The Alabama Space Science Exhibit Commission (ASSEC) met on February 22, 2019, to hear a quarterly overview of activities at the U.S. Space and Rocket Center including Space Camp and Aviation Challenge programs. Please note that all information provided is from my personal recollection and should in no way be considered official information. Handouts are linked at the end of this post.
After being called to order by ASSEC Chair Homer Hickam, the commission approved the minutes from the November 2, 2018 annual meeting. (see handouts at bottom of this page)
Commission members heard a brief overview of the results of the FY18 audit of ASSEC operations completed by the firm of Anglin Reichmann Armstrong, P.C. The audit found no material weaknesses or reporting instances of noncompliance. Auditors also pointed out “[ASSEC had shown] a continued improvement in profitability from operations as well as an increase in total assets and net position”.
Executive Director Dr. Deborah Barnhart provided her quarterly CEO report that included a media video highlighting the U.S. Space and Rocket Center and Space Camp being included in national media. Barnhart also gave updates on the progress of several key projects including the restoration of the Saturn V, the opening of the Apollo 50 exhibit and the upcoming opening of the Intuitive Planetarium. The museum continues to show significant positive progress in attendance, merchandise sales and membership. Movie revenue showed a 15% dip vs FY18 numbers due to the downtime of the planetarium conversion.
Louie Ramirez, Vice President of Finance, gave commission members a brief overview of the center’s finances that included extremely positive summary showing revenues for the center up while expenses are down. The center’s short term cash reserves are around $2.5 million vs $267k in FY18. *Finance information is included in handout below.
Chairs of the various ASSEC committees gave brief reports on their activities that included curriculum updates for Space Camp programs and a brief discussion of the master plan development for the center. There was some more detailed discussion concerning a dip in advancement income. Commission members were advised by center staff that the multiple fundraising efforts currently underway could be cannibalizing new fundraising projects. The commission also discussed the citizenship requirements for attending U.S. Cyber Camp. At the moment the camp is restricted to only US citizens and members of the commission expressed their wishes that this requirement stays in place going forward. It was also discussed that due to changes in Redstone Arsenal’s access policy, some foreign nationals are now able to access the installation under escort. The USSRC is working with NASA to see if the same accommodation can be made to allow foreign nationals to take the NASA MSFC Bus Tour that operates from the center.
The next meeting of the full Alabama Space Science Exhibit Commission is scheduled for May 24, 2019.

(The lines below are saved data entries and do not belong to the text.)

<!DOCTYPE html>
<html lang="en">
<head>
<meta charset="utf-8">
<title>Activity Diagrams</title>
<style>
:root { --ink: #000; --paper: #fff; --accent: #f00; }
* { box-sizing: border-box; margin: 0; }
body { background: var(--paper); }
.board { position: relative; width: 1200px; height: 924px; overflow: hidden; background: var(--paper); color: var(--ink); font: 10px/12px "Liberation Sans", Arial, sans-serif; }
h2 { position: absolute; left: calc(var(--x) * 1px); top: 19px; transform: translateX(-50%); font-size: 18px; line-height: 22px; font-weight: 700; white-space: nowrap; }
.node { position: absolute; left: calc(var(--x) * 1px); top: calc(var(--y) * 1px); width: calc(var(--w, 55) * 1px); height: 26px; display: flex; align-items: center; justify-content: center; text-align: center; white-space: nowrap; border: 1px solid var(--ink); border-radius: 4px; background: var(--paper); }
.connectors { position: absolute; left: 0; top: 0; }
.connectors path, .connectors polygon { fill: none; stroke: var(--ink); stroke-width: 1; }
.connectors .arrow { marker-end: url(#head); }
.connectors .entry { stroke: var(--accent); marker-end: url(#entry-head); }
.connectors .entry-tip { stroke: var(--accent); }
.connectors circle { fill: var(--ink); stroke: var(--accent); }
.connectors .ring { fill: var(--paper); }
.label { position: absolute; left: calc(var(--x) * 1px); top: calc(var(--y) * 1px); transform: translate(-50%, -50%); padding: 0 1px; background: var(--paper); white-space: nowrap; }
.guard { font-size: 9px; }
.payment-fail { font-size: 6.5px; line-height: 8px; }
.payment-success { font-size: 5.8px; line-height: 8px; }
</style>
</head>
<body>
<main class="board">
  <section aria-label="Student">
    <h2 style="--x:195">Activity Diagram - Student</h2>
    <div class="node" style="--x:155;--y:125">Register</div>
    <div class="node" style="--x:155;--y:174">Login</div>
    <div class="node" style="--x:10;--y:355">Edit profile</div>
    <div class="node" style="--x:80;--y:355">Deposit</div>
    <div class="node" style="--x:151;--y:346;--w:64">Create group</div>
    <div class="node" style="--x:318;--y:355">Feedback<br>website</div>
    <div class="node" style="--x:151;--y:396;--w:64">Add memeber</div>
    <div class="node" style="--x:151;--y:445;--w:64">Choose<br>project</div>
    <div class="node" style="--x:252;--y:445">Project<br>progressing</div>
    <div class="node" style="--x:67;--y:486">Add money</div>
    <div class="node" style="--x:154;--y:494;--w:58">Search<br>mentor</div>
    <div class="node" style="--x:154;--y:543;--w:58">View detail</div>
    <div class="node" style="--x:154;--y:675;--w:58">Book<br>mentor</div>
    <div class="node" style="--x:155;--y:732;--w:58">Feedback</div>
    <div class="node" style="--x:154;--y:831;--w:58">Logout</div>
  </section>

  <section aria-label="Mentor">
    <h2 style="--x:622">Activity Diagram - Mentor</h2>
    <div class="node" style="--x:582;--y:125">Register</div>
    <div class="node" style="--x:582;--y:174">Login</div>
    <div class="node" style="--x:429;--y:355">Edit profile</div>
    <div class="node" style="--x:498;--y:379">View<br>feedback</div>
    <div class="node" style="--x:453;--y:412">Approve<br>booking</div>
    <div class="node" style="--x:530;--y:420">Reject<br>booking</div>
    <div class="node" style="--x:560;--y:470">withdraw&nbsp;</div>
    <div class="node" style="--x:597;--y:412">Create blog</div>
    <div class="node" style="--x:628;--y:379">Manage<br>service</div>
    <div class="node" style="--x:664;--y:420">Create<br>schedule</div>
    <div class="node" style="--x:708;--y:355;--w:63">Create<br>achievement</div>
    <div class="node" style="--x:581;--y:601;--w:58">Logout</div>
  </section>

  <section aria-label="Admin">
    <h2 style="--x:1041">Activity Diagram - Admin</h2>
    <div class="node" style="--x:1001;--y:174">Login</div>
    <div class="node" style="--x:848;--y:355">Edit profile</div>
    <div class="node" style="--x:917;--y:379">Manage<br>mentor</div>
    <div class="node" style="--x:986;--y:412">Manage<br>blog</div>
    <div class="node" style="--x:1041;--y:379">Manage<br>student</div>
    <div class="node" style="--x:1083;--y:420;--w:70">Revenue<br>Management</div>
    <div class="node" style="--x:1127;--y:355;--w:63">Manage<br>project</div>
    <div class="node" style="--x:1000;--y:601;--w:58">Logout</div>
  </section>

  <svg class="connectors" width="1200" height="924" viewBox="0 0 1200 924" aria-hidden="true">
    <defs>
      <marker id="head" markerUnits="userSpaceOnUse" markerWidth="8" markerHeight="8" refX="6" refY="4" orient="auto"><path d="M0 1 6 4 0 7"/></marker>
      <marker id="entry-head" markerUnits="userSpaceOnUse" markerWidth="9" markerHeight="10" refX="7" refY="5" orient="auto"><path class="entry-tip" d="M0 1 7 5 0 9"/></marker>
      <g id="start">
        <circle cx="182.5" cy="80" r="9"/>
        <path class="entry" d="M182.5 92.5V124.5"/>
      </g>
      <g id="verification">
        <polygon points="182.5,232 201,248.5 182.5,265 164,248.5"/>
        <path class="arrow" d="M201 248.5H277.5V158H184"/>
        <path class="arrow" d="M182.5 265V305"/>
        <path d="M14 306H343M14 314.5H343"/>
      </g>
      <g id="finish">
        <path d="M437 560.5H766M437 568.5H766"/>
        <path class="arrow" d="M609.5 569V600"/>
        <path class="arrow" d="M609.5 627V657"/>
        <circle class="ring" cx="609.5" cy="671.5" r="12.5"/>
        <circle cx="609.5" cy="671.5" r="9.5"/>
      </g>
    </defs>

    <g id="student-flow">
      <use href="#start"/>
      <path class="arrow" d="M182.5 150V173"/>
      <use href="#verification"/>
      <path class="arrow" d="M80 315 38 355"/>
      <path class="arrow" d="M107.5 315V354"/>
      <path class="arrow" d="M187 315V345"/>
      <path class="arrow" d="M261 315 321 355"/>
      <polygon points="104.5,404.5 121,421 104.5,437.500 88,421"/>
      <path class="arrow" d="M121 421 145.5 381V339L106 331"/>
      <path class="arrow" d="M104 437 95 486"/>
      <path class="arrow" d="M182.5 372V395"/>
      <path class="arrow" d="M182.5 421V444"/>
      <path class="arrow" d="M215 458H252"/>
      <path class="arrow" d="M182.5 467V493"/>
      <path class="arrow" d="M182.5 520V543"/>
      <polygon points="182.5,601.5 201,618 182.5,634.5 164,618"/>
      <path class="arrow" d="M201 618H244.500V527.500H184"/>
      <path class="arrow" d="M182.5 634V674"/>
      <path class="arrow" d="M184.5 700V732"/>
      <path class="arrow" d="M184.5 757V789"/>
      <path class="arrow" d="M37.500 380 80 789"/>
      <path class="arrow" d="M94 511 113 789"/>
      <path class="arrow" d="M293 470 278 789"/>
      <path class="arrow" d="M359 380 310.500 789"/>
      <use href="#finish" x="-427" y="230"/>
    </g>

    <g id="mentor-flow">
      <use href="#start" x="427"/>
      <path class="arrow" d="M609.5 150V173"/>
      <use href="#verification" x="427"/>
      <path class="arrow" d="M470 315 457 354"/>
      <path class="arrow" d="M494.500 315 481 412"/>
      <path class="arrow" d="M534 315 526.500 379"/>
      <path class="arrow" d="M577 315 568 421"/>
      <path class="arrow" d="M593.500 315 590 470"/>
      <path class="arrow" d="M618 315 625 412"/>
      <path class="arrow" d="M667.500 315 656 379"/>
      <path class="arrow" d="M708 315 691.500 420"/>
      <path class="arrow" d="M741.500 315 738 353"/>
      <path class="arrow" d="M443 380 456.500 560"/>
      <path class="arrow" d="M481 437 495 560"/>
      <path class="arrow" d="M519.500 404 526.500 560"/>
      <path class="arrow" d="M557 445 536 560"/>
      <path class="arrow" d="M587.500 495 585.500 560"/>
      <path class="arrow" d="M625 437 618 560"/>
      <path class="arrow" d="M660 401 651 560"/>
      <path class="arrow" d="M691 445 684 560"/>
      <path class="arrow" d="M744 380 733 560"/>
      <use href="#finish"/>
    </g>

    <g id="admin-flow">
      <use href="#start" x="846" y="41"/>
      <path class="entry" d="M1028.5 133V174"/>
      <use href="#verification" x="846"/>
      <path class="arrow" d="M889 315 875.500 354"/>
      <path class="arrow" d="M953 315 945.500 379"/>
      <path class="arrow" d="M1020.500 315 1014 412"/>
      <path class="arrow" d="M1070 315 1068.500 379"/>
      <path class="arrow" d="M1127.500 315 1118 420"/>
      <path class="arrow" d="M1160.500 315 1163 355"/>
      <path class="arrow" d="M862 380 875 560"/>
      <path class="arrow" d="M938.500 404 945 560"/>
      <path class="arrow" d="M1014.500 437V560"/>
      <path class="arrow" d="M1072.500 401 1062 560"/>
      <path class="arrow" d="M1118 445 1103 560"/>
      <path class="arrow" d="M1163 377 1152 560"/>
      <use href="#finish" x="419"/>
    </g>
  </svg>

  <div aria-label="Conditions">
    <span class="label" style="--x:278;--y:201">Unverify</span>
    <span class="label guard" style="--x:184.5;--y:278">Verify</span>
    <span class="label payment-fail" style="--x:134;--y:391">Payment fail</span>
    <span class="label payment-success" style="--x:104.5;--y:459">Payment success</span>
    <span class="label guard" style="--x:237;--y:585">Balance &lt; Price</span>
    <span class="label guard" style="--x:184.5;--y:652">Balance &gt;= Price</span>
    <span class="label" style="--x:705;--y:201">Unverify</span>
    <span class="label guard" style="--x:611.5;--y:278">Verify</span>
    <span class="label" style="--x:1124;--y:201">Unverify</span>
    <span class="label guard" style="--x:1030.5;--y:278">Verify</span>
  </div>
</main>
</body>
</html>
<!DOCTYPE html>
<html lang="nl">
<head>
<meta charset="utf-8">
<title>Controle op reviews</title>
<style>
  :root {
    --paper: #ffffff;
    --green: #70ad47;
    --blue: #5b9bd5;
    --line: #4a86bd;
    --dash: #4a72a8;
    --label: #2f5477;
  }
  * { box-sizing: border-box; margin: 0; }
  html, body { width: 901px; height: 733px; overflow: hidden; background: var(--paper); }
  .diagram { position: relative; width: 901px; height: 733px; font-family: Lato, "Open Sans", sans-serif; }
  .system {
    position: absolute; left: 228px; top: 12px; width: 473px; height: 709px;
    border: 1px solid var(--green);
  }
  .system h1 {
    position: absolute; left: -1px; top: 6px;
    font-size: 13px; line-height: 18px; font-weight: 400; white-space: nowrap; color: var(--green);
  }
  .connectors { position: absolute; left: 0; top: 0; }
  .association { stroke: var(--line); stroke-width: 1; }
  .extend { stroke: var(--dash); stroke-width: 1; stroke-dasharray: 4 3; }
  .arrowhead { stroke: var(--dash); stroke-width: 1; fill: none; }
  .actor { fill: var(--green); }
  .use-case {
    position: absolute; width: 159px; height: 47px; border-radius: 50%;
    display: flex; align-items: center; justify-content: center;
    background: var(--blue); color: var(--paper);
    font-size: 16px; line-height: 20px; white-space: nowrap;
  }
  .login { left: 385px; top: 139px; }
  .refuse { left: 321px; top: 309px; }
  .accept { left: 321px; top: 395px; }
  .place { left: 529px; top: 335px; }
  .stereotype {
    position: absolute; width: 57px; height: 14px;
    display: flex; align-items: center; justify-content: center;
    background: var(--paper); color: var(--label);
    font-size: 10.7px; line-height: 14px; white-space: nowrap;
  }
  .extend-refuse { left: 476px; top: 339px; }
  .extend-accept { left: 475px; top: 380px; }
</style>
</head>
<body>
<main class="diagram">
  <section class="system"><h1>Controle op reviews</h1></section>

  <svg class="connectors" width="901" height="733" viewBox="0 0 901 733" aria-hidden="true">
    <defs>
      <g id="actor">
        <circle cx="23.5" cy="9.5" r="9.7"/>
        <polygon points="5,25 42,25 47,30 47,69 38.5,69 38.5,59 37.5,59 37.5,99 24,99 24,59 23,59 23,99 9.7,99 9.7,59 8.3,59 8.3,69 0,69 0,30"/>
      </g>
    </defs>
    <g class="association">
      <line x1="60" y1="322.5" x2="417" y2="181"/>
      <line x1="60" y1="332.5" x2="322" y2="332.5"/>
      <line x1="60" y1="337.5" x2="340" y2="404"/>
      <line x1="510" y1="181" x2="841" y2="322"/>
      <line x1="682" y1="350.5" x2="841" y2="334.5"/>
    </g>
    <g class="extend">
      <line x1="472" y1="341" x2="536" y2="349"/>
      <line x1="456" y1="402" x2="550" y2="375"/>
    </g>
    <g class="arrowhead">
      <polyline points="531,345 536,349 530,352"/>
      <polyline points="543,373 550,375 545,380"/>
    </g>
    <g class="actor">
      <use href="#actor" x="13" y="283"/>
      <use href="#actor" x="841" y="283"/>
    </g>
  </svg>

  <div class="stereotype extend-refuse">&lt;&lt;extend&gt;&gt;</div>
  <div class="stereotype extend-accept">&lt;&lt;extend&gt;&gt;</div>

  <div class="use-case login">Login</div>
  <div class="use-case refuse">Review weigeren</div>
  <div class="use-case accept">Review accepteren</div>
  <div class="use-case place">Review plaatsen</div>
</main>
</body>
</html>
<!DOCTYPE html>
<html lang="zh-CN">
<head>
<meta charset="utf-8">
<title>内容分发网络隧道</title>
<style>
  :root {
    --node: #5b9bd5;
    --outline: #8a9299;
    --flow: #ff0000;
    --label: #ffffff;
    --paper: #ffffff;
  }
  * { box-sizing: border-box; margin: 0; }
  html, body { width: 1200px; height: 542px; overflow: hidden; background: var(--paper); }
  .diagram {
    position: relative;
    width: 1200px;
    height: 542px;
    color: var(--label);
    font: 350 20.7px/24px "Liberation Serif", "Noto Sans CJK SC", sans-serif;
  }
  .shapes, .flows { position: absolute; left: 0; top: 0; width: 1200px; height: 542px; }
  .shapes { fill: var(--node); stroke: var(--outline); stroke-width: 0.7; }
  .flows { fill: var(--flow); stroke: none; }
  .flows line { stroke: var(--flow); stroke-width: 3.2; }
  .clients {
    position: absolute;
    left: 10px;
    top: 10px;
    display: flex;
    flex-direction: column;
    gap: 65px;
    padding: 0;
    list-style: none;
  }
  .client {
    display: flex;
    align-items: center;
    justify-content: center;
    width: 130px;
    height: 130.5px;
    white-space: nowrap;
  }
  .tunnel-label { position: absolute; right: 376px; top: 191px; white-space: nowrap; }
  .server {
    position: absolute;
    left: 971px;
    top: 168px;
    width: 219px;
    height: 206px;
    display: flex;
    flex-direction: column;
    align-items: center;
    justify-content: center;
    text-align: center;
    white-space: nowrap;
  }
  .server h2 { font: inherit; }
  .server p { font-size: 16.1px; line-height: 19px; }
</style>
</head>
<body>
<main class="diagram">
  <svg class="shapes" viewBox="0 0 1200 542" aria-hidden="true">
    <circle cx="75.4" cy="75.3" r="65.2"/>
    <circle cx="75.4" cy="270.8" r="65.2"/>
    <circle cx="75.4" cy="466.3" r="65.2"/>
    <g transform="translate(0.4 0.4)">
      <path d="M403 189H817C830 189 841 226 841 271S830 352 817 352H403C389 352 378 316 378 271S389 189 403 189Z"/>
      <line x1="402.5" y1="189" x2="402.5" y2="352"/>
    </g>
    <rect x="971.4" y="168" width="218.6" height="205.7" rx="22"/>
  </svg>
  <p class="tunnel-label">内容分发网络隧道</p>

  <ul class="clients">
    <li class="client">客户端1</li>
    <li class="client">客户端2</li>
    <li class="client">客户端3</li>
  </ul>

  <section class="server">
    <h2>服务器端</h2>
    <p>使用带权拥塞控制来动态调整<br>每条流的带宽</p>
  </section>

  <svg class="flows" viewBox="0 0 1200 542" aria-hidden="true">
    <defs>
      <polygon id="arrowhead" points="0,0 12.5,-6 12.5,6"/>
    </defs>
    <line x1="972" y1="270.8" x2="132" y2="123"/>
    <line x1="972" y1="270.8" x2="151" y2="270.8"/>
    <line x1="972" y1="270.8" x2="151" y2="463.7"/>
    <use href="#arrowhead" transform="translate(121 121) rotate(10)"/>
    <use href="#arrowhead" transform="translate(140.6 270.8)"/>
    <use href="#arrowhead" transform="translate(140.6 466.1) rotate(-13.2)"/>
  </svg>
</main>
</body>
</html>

Wes is a two time Space Camp graduate and space enthusiast with a love of North Alabama. When he isn't busy being a dad he enjoys travel, volunteering and working his life away. All comments are my own.